Bush Blitz is a groundbreaking species discovery partnership between the Australian Government, BHP Billiton and Earthwatch Australia that is documenting the plants and animals across Australia's National Reserve System - the cornerstone of our national efforts to protect terrestrial biodiversity.
These protected areas are vital to the survival of our unique and diverse ecosystems and the plants and animals they support. Discovering what lives on these reserves will help protect their special values and the many essential ecosystem services they provide. Such information is essential especially under conditions of climate change.
Since it began in 2009 Bush Blitz has collected hundreds of new or undescribed native species - helping to increase our knowledge of Australia's amazing biodiversity.
Mygalomorph spider from Neds Corner Station
Photo: Mark Norman, Museum Victoria
Bush Blitz brings together some of Australia's top biodiversity scientists from a range of scientific institutions including universities, museums, herbariums, botanical gardens, CSIRO and government agencies.
Ranging from five to 10 days, Bush Blitz expeditions involve a team of biodiversity scientists getting out and getting dirty in some of Australia's most spectacular and often remote conservation reserves - with a focus on collecting some of Australia's still largely undiscovered plants and animals - including spiders, insects, scorpions, flowering plants, fungi, and mosses.
And once the field collecting is done, the scientists head back to the lab for hours of painstaking work at the microscope to identify, classify and describe their plant and animal specimens.

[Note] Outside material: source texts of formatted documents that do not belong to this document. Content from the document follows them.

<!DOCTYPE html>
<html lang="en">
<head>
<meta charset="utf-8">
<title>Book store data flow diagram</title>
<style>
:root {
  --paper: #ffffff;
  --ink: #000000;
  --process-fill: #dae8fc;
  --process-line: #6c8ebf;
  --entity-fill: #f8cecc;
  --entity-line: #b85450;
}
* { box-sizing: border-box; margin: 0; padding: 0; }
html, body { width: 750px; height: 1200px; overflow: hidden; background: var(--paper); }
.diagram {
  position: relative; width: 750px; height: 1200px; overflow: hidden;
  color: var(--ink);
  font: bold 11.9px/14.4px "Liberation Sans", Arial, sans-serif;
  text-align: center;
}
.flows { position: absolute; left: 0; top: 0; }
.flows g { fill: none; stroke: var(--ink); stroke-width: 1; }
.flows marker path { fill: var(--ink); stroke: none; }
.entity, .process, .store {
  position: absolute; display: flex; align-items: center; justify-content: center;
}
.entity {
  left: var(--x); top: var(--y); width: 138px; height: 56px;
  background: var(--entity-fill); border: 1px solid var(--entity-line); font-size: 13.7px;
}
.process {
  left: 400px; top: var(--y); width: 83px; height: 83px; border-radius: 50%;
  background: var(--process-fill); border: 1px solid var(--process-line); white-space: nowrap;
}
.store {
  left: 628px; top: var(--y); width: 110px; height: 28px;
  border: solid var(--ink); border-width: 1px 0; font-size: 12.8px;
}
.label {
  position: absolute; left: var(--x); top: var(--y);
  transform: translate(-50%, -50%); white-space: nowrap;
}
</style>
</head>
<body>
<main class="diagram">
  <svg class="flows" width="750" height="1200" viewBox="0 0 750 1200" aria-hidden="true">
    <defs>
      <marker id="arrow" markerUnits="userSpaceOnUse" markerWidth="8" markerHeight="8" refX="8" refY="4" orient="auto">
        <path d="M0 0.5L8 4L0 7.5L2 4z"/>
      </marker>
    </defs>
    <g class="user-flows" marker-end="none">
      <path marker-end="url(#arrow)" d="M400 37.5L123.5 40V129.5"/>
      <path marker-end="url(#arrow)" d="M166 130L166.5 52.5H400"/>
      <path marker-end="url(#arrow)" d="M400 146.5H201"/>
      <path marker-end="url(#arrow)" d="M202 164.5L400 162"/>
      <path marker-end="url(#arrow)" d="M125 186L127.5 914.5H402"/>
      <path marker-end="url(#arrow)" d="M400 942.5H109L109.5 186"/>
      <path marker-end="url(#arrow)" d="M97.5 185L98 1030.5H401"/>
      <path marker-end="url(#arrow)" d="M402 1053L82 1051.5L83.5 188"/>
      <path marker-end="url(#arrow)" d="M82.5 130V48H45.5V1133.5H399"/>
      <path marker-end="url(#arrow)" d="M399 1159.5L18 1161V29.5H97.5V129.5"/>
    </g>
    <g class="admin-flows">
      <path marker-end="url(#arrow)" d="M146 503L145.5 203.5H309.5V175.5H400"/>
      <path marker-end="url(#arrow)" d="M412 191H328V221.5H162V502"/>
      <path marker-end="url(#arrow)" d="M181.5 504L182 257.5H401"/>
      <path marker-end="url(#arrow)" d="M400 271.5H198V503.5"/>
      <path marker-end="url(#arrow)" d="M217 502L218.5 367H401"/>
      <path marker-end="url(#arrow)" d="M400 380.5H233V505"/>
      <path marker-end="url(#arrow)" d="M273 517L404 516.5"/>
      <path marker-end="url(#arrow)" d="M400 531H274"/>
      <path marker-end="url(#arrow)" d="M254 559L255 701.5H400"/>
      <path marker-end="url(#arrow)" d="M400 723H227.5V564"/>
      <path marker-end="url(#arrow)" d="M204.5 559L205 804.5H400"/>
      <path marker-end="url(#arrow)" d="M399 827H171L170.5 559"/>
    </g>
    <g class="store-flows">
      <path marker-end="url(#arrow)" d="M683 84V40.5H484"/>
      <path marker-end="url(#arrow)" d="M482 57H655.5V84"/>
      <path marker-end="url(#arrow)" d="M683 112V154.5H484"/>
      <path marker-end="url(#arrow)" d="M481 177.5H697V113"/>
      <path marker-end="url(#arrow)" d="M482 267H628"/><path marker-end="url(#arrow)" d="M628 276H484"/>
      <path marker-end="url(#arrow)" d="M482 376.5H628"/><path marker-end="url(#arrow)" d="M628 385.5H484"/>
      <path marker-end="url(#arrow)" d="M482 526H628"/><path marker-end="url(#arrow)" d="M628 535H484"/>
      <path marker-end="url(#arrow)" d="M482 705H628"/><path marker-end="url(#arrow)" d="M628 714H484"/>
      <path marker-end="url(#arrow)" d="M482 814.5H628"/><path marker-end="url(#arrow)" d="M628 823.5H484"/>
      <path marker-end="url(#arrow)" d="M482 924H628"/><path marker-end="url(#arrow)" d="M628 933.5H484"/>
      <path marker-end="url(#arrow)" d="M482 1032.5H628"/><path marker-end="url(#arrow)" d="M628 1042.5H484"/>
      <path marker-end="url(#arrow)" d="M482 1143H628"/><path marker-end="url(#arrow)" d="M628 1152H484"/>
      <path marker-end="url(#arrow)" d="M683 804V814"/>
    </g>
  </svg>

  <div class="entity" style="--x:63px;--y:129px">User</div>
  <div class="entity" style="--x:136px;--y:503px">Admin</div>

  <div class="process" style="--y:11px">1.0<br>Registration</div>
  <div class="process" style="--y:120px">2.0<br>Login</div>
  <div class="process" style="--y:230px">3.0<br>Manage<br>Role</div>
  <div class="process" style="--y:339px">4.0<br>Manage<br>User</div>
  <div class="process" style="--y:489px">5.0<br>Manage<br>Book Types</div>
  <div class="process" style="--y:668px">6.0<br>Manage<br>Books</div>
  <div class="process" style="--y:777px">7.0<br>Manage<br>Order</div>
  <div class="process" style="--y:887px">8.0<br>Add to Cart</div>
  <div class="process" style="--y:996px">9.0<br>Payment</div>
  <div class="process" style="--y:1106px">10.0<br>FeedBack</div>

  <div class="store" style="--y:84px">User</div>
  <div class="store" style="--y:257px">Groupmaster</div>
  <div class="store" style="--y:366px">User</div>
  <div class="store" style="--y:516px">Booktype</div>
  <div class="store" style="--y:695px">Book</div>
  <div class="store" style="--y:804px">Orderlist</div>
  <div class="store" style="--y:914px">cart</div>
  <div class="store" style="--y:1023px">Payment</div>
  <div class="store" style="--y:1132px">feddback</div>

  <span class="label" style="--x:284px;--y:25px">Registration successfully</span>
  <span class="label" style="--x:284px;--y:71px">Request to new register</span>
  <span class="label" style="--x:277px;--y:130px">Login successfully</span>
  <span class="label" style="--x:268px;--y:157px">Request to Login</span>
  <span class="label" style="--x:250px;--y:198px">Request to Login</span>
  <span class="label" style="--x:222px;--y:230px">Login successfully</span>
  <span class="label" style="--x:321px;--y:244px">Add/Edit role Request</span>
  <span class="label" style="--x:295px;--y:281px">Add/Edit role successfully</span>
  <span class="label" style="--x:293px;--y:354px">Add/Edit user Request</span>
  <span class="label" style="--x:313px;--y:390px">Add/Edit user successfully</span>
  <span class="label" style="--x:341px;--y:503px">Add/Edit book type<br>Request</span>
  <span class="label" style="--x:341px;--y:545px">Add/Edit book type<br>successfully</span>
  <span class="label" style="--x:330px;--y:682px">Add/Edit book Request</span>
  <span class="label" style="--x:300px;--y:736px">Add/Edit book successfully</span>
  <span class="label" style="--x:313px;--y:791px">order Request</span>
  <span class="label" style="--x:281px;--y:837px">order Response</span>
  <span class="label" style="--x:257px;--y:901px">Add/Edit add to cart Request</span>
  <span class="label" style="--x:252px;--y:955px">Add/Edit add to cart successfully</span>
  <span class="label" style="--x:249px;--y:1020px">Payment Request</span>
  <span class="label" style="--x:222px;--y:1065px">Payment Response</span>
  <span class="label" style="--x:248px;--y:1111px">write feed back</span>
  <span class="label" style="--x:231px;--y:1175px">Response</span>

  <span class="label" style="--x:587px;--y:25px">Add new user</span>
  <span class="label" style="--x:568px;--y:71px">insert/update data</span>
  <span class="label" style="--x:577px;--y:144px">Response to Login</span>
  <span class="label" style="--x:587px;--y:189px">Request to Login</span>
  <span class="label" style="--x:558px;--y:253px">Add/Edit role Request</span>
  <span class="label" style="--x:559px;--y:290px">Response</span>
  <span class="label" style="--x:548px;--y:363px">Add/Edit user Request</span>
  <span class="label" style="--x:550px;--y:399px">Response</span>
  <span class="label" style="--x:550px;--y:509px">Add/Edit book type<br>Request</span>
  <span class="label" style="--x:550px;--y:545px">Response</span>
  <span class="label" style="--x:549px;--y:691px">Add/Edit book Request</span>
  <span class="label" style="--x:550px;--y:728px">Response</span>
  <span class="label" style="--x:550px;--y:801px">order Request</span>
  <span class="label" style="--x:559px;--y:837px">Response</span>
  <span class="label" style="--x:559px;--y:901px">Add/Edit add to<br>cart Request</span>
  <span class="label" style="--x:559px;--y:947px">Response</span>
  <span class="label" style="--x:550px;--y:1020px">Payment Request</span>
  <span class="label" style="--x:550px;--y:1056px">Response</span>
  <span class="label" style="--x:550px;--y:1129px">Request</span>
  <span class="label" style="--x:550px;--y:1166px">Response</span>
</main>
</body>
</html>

It's through this work that Bush Blitz is helping to inform conservation reserve managers about the species diversity protected as part of the National Reserve System - helping us to understand our natural world so we can protect it for future generations.